----- RECORDS PROVIDED -----
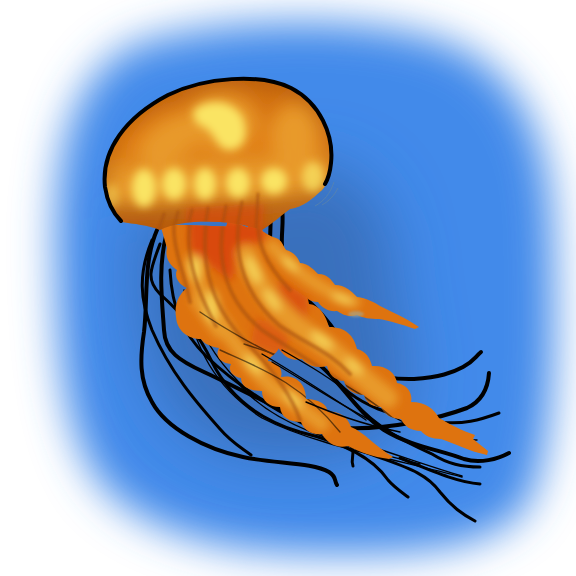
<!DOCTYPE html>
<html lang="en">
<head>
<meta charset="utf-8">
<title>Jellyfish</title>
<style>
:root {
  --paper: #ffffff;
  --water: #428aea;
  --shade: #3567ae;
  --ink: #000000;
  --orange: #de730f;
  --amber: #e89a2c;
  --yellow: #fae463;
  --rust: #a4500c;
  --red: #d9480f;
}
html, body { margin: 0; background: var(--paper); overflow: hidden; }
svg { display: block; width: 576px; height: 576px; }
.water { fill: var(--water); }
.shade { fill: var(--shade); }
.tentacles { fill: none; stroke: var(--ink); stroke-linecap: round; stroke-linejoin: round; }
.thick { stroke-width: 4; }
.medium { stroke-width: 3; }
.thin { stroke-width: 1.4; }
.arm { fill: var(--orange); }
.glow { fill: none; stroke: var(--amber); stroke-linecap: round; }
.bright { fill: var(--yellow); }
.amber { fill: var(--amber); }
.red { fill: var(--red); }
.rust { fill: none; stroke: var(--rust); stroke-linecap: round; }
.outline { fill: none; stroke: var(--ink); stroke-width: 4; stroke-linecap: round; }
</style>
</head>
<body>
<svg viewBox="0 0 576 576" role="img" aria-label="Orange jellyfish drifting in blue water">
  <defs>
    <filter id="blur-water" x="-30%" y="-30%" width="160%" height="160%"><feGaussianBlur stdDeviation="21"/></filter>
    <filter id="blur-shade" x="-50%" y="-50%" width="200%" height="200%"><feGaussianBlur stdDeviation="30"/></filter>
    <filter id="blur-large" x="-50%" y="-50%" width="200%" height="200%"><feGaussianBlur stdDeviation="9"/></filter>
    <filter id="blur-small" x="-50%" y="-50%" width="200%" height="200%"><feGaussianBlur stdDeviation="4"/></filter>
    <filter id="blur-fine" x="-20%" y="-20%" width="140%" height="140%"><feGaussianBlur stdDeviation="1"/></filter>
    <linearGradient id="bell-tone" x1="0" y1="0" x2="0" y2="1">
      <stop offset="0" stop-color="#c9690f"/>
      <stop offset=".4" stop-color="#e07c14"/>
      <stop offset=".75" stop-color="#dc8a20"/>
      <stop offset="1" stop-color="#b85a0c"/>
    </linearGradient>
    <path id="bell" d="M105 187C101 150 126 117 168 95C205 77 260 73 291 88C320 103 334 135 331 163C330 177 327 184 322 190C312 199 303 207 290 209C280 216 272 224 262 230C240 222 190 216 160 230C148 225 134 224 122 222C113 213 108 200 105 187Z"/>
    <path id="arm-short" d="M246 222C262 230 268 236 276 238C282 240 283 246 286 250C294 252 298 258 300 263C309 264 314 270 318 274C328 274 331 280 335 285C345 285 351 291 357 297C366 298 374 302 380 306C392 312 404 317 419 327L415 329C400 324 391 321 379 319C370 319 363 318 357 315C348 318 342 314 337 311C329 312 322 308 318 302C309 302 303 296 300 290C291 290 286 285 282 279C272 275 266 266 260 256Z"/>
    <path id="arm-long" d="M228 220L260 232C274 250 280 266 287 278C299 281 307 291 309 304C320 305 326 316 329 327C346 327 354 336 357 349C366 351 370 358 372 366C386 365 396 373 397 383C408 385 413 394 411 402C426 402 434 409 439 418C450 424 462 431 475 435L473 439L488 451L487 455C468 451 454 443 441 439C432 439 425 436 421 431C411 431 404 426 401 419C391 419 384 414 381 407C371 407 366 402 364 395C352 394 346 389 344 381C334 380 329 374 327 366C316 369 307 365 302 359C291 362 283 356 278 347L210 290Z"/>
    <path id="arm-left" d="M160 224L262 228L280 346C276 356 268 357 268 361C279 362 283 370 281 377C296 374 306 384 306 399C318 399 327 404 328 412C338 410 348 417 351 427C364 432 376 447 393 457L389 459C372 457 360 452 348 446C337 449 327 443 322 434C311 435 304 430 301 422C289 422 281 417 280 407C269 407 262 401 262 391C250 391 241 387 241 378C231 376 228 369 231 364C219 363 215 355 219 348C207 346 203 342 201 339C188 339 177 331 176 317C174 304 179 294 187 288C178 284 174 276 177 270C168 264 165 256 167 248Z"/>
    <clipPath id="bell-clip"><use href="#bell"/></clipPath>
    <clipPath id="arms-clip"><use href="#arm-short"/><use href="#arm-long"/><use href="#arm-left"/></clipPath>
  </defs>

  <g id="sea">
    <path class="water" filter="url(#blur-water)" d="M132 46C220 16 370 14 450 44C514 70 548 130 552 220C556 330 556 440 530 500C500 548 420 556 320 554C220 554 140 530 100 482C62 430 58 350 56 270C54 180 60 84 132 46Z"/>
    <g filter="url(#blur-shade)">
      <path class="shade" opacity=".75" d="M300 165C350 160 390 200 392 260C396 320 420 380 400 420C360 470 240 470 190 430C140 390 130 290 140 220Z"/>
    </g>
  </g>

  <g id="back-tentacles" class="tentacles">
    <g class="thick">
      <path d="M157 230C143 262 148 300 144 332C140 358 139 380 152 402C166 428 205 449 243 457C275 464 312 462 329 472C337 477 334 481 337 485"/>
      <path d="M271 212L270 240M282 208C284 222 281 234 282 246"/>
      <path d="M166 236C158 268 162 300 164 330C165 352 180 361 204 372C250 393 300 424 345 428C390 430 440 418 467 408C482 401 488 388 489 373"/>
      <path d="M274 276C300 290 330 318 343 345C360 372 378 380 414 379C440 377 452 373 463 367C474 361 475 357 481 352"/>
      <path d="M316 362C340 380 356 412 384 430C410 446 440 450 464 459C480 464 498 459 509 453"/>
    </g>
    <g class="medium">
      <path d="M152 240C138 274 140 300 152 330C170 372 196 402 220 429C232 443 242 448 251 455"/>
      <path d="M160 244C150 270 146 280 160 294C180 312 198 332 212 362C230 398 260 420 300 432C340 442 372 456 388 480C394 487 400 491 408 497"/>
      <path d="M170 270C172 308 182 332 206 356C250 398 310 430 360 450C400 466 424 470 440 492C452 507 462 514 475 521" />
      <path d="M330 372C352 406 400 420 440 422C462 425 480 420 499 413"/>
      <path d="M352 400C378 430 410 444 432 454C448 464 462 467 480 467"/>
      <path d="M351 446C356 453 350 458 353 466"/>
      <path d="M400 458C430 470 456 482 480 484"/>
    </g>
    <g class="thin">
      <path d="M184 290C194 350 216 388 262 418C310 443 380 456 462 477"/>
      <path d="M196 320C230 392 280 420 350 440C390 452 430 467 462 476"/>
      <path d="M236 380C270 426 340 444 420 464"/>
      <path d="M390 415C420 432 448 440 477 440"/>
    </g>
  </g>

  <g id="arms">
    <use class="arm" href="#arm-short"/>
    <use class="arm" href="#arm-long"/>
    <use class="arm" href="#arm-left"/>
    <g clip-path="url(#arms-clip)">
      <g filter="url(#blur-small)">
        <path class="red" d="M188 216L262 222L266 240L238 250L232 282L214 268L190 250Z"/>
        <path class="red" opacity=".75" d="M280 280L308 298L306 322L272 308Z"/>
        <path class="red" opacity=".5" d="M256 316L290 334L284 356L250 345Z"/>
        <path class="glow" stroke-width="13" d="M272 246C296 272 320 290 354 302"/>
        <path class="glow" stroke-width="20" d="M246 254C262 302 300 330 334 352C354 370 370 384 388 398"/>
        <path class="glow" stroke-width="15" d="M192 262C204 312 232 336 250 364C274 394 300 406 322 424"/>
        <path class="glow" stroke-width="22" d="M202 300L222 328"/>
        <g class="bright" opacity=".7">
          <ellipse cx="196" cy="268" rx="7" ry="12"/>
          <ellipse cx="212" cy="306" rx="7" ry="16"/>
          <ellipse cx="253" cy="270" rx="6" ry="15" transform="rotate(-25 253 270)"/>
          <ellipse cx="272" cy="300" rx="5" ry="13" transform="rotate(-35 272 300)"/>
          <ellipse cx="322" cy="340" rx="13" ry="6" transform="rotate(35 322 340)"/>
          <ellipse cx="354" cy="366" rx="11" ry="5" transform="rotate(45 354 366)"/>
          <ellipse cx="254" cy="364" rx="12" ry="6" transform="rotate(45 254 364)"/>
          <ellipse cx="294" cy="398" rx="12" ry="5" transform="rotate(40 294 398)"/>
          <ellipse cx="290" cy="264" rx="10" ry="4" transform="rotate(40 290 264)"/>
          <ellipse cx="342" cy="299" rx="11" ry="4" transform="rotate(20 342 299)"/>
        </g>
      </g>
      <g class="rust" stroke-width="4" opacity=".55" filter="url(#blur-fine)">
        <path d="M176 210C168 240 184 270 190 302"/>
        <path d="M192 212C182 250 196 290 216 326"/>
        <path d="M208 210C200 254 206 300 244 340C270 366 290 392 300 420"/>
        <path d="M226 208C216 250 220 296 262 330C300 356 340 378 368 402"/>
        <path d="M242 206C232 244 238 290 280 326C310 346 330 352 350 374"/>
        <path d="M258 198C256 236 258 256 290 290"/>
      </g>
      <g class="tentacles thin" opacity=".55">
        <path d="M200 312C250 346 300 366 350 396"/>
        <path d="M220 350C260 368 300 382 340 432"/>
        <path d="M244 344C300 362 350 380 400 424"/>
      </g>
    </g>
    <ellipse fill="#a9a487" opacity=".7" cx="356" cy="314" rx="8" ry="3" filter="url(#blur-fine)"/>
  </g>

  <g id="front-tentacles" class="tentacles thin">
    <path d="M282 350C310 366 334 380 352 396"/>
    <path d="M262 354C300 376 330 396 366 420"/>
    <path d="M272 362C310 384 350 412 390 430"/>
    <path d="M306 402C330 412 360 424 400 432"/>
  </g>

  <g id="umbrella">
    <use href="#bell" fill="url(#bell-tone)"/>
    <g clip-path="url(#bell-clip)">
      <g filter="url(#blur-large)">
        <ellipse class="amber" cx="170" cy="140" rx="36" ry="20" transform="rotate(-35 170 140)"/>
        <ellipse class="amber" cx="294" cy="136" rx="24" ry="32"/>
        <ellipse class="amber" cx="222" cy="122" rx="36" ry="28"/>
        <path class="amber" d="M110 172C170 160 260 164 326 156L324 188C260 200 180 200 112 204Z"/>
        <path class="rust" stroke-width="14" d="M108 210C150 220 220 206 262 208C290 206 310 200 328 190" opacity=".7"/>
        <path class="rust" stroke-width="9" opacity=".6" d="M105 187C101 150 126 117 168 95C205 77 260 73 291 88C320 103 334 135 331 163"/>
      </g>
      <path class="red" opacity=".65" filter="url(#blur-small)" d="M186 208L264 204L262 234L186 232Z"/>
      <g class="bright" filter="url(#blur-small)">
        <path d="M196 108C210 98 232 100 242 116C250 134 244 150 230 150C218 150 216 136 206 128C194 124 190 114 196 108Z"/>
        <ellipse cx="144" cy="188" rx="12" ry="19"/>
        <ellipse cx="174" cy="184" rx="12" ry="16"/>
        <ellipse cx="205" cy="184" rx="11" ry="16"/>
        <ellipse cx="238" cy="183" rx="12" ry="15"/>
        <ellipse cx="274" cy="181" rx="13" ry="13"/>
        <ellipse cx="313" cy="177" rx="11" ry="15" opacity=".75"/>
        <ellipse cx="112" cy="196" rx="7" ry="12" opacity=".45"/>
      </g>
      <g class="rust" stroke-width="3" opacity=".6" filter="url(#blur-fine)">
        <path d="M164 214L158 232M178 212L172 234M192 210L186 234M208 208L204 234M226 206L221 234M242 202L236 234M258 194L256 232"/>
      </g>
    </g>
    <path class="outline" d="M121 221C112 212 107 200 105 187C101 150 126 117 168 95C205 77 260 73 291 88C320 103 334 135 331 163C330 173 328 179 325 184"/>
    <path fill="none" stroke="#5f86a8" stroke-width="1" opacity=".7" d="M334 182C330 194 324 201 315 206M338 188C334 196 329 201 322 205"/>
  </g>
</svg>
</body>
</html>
-----
### PROBLEM TO SOLVE
Retype only the lines above between the line with "290C194 350 216" and the line with "280L308 298L306 322L272", counting those two lines as well, and keep every character as it is.

### RESULT OF THIS TASK
      <path d="M184 290C194 350 216 388 262 418C310 443 380 456 462 477"/>
      <path d="M196 320C230 392 280 420 350 440C390 452 430 467 462 476"/>
      <path d="M236 380C270 426 340 444 420 464"/>
      <path d="M390 415C420 432 448 440 477 440"/>
    </g>
  </g>

  <g id="arms">
    <use class="arm" href="#arm-short"/>
    <use class="arm" href="#arm-long"/>
    <use class="arm" href="#arm-left"/>
    <g clip-path="url(#arms-clip)">
      <g filter="url(#blur-small)">
        <path class="red" d="M188 216L262 222L266 240L238 250L232 282L214 268L190 250Z"/>
        <path class="red" opacity=".75" d="M280 280L308 298L306 322L272 308Z"/>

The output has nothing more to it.